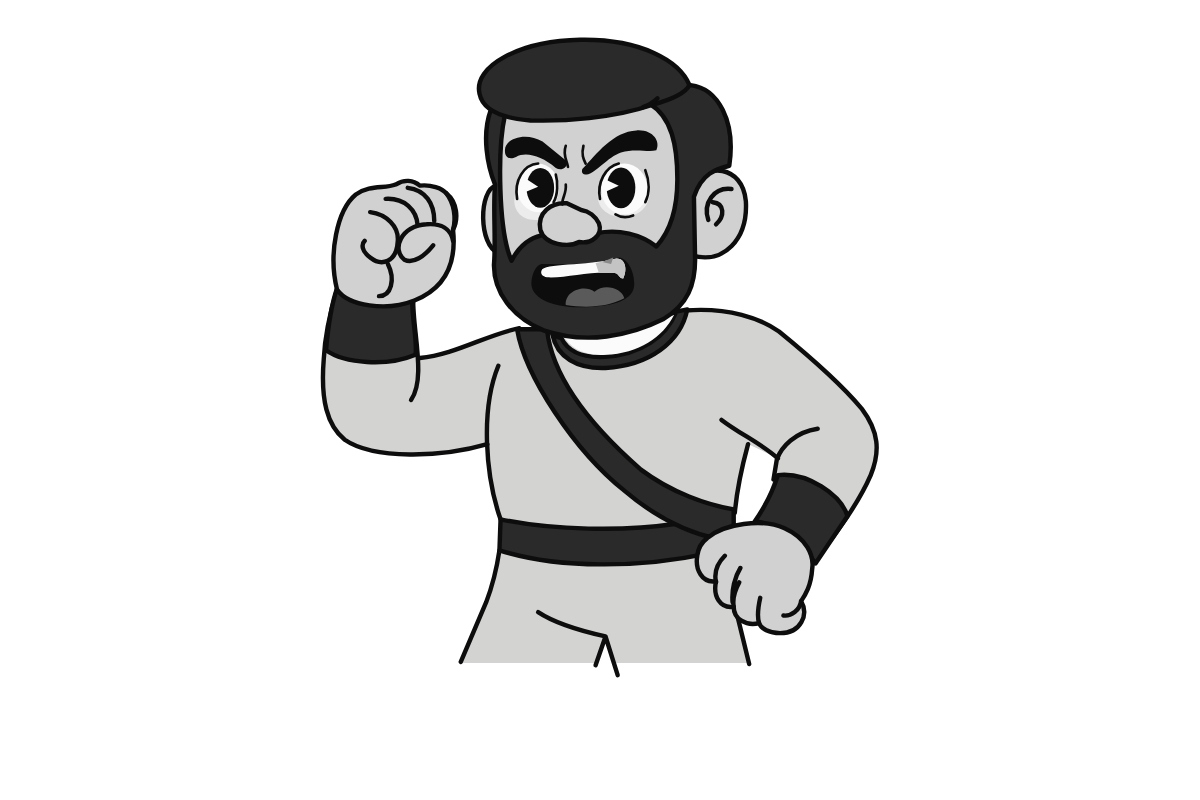
<!DOCTYPE html>
<html lang="en">
<head>
<meta charset="utf-8">
<title>Angry bearded strongman</title>
<style>
:root {
  --paper: #ffffff;
  --skin: #d1d1d1;
  --cloth: #d3d3d2;
  --dark: #2a2a2a;
  --ink: #0d0d0d;
  --white: #fbfbfb;
  --glow: #ececec;
  --tongue: #5a5a5a;
}
html, body { margin: 0; background: var(--paper); overflow: hidden; }
.canvas { display: block; width: 1200px; height: 800px; background: var(--paper); }
.canvas path, .canvas ellipse { stroke-linecap: round; stroke-linejoin: round; }
.skin, .cloth, .dark, .line { stroke: var(--ink); stroke-width: 4; }
.skin { fill: var(--skin); }
.cloth { fill: var(--cloth); }
.dark { fill: var(--dark); }
.line { fill: none; }
.fine { fill: none; stroke: var(--ink); stroke-width: 2.4; }
.ink { fill: var(--ink); }
.white { fill: var(--white); }
.glow { fill: var(--glow); }
.tongue { fill: var(--tongue); }
.cloth-fill { fill: var(--cloth); }
.gap { fill: var(--paper); }
</style>
</head>
<body>
<svg class="canvas" viewBox="0 0 1086 724" role="img" aria-label="Cartoon of an angry bearded man shaking his fist">

  <g id="trousers">
    <path class="cloth-fill" d="M451 496C449 518 445 532 440 545L417 600H540L548 576L556 600H677L667 552L640 490Z"/>
    <path class="line" d="M452 498C449 518 445 532 440 545L417 599M667 556L678 601"/>
    <path class="line" d="M487 554C505 566 530 572 548 576L539 602M548 576L559 611"/>
  </g>

  <g id="torso-and-sleeves">
    <path class="cloth-fill" d="M470 297C440 303 412 321 380 324L374 270L305 262C298 285 294 305 293 325C290 362 296 385 312 398C338 416 400 414 441 402C442 430 447 450 453 470L452 500H640L664 462C667 440 672 420 677 402L704 415C700 440 690 458 682 474L736 510C752 488 775 460 788 430C797 408 795 390 780 370C760 346 732 322 705 300C685 286 660 279 620 281Z"/>
    <path class="line" d="M470 297C440 303 412 321 380 324M305 262C298 285 294 305 293 325C290 362 296 385 312 398C338 416 400 414 441 402"/>
    <path class="line" d="M374 270C373 298 386 342 372 362"/>
    <path class="line" d="M451 331C435 370 439 430 453 470"/>
    <path class="line" d="M620 281C660 278 688 288 705 300C732 322 760 346 780 370C795 390 797 408 788 430C775 460 752 488 736 510"/>
    <path class="gap" d="M677 402L704 415L701 430C697 446 690 460 682 474L664 470C666 445 671 424 677 402Z"/>
    <path class="line" d="M653 380C670 393 690 402 704 415M740 388C720 391 707 404 703 416L700 434M677 402C671 424 667 442 665 464"/>
  </g>

  <g id="belt-and-sash">
    <path class="dark" d="M453 470C500 480 565 481 612 474L655 478L640 501C580 514 505 515 452 498Z"/>
    <path class="dark" d="M468 298C475 340 520 408 565 444C592 467 622 482 650 488L664 476V461C640 457 608 446 580 425C540 390 500 345 495 298Z"/>
  </g>

  <g id="collar">
    <path class="dark" d="M500 303C504 323 522 334 548 333C587 331 616 310 622 280L612 282C603 305 580 321 547 323C527 324 514 318 508 306Z"/>
    <path class="white" d="M511 306C520 319 535 322 548 321C578 320 600 305 610 285L590 290Z"/>
  </g>

  <g id="raised-arm">
    <path class="dark" d="M305 261C325 278 355 280 373 271C373 290 378 312 376 321C350 332 312 329 295 317C297 295 300 275 305 261Z"/>
    <path class="skin" d="M305 262C297 230 305 190 322 176C335 167 348 171 358 167C366 162 374 163 380 168C390 167 400 170 404 175C414 183 415 198 410 208C413 236 405 260 375 272C350 282 315 277 305 262Z"/>
    <path class="line" d="M335 192C350 194 361 205 360 218C359 238 345 241 335 233C327 227 327 221 330 218"/>
    <path class="line" d="M349 180C366 179 377 190 378 204M369 170C385 172 393 184 393 200M404 175C411 184 413 197 410 208"/>
    <path class="line" d="M392 222C384 232 374 239 366 235C354 226 363 204 386 203C399 202 408 207 410 218"/>
    <path class="line" d="M351 239C358 253 354 268 343 268"/>
  </g>

  <g id="lowered-arm">
    <path class="dark" d="M704 430C731 427 761 448 767 467L738 510C725 490 702 473 683 472C692 459 699 446 704 430Z"/>
    <path class="skin" d="M640 487C655 474 690 469 710 478C730 487 737 503 735 515C734 530 729 538 725 544C732 556 725 573 706 573C696 573 689 569 687 564C675 567 664 560 664 549C652 551 645 540 648 526C635 528 629 515 631 503C632 495 636 490 640 487Z"/>
    <path class="line" d="M656 503C649 510 646 518 648 527M669 527C664 536 663 543 664 549M670 514C665 522 662 534 663 545M688 541C686 550 685 558 687 564M725 544C724 552 716 558 709 557"/>
  </g>

  <g id="head">
    <path class="skin" d="M449 168C433 172 433 222 451 229Z"/>
    <path class="skin" d="M626 168C638 147 672 149 675 182C677 216 655 240 626 231Z"/>
    <path class="line" d="M662 171C646 169 636 184 641 199M645 183C656 184 656 196 648 203"/>

    <g id="hair-and-beard">
      <path class="dark" d="M444 100C436 122 441 150 448 167C446 190 449 218 447 240C447 264 463 287 492 299C530 312 570 304 600 289C622 276 630 258 629 231L628 178C635 157 648 153 660 150C666 110 650 80 625 77L560 70Z"/>
      <path class="skin" d="M457 104C450 135 451 210 463 236C468 226 477 216 490 213L540 211C560 207 580 212 594 223C606 210 613 190 613 162C613 132 608 106 588 94Z"/>
      <path class="dark" d="M434 85C428 60 470 37 525 36C580 35 615 55 624 77C620 85 605 91 590 95C555 107 510 110 480 109C455 107 437 100 434 85Z"/>
      <path class="line" d="M582 97C588 95 592 92 595 89"/>
    </g>

    <g id="eyes">
      <path class="glow" d="M466 176C463 190 472 200 486 199C500 198 506 187 503 174ZM541 176C540 192 556 198 568 196C582 194 589 184 588 170Z"/>
      <ellipse class="white" cx="487" cy="170" rx="19" ry="22"/>
      <ellipse class="white" cx="565" cy="171" rx="21" ry="23"/>
      <path class="fine" d="M468 180C465 163 474 149 487 148M503 158C505 165 505 176 501 183M543 180C540 165 548 151 560 148M584 154C588 164 588 175 584 183M557 194C562 197 568 197 573 195"/>
      <ellipse class="ink" cx="489" cy="170" rx="12.5" ry="18"/>
      <ellipse class="ink" cx="562" cy="170" rx="13" ry="18.5"/>
      <path class="white" d="M487 169L475 161L475 174ZM560 168L547 162L547 174Z"/>
    </g>

    <g id="brows">
      <path class="ink" d="M457 137C456 125 476 119 491 128L513 146C514 152 508 155 503 152C490 141 476 137 467 142C461 145 457 142 457 137Z"/>
      <path class="ink" d="M527 153C540 139 555 119 576 118C591 117 598 128 594 136C586 138 575 134 562 138C550 142 539 157 531 158C527 158 526 156 527 153Z"/>
      <path class="fine" d="M512 132C509 140 513 145 514 151M528 132C526 140 528 144 530 148"/>
    </g>

    <g id="nose">
      <path class="skin" stroke="none" d="M513 184C499 183 486 192 489 208C493 222 515 224 524 219C535 221 546 213 542 202C539 196 533 191 526 190Z"/>
      <path class="fine" d="M512 167C513 175 508 180 509 185"/>
    </g>

    <g id="mouth">
      <path class="ink" d="M481 254C479 270 500 279 530 278C555 277 574 272 574 257C574 247 569 234 560 233C540 240 505 239 490 239C484 241 482 248 481 254Z"/>
      <path class="tongue" d="M512 276C511 263 529 257 538 264C547 256 563 261 565 270C550 278 530 279 512 276Z"/>
      <path class="white" d="M490 245C492 238 530 241 558 234C566 234 568 244 564 252C560 252 560 247 556 247C535 245 512 252 495 251C491 250 489 248 490 245Z"/>
      <path fill="#c4c4c4" d="M539 238L558 234C566 234 568 244 564 252C560 252 560 247 556 247L542 247Z"/>
      <path fill="#8a8a8a" d="M545 237L555 233L553 239Z"/>
    </g>
  </g>
</svg>
</body>
</html>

Task goal: Each line of the entries holding the string "fine" should be found and copied.

Task answer:
.fine { fill: none; stroke: var(--ink); stroke-width: 2.4; }
      <path class="fine" d="M468 180C465 163 474 149 487 148M503 158C505 165 505 176 501 183M543 180C540 165 548 151 560 148M584 154C588 164 588 175 584 183M557 194C562 197 568 197 573 195"/>
      <path class="fine" d="M512 132C509 140 513 145 514 151M528 132C526 140 528 144 530 148"/>
      <path class="fine" d="M512 167C513 175 508 180 509 185"/>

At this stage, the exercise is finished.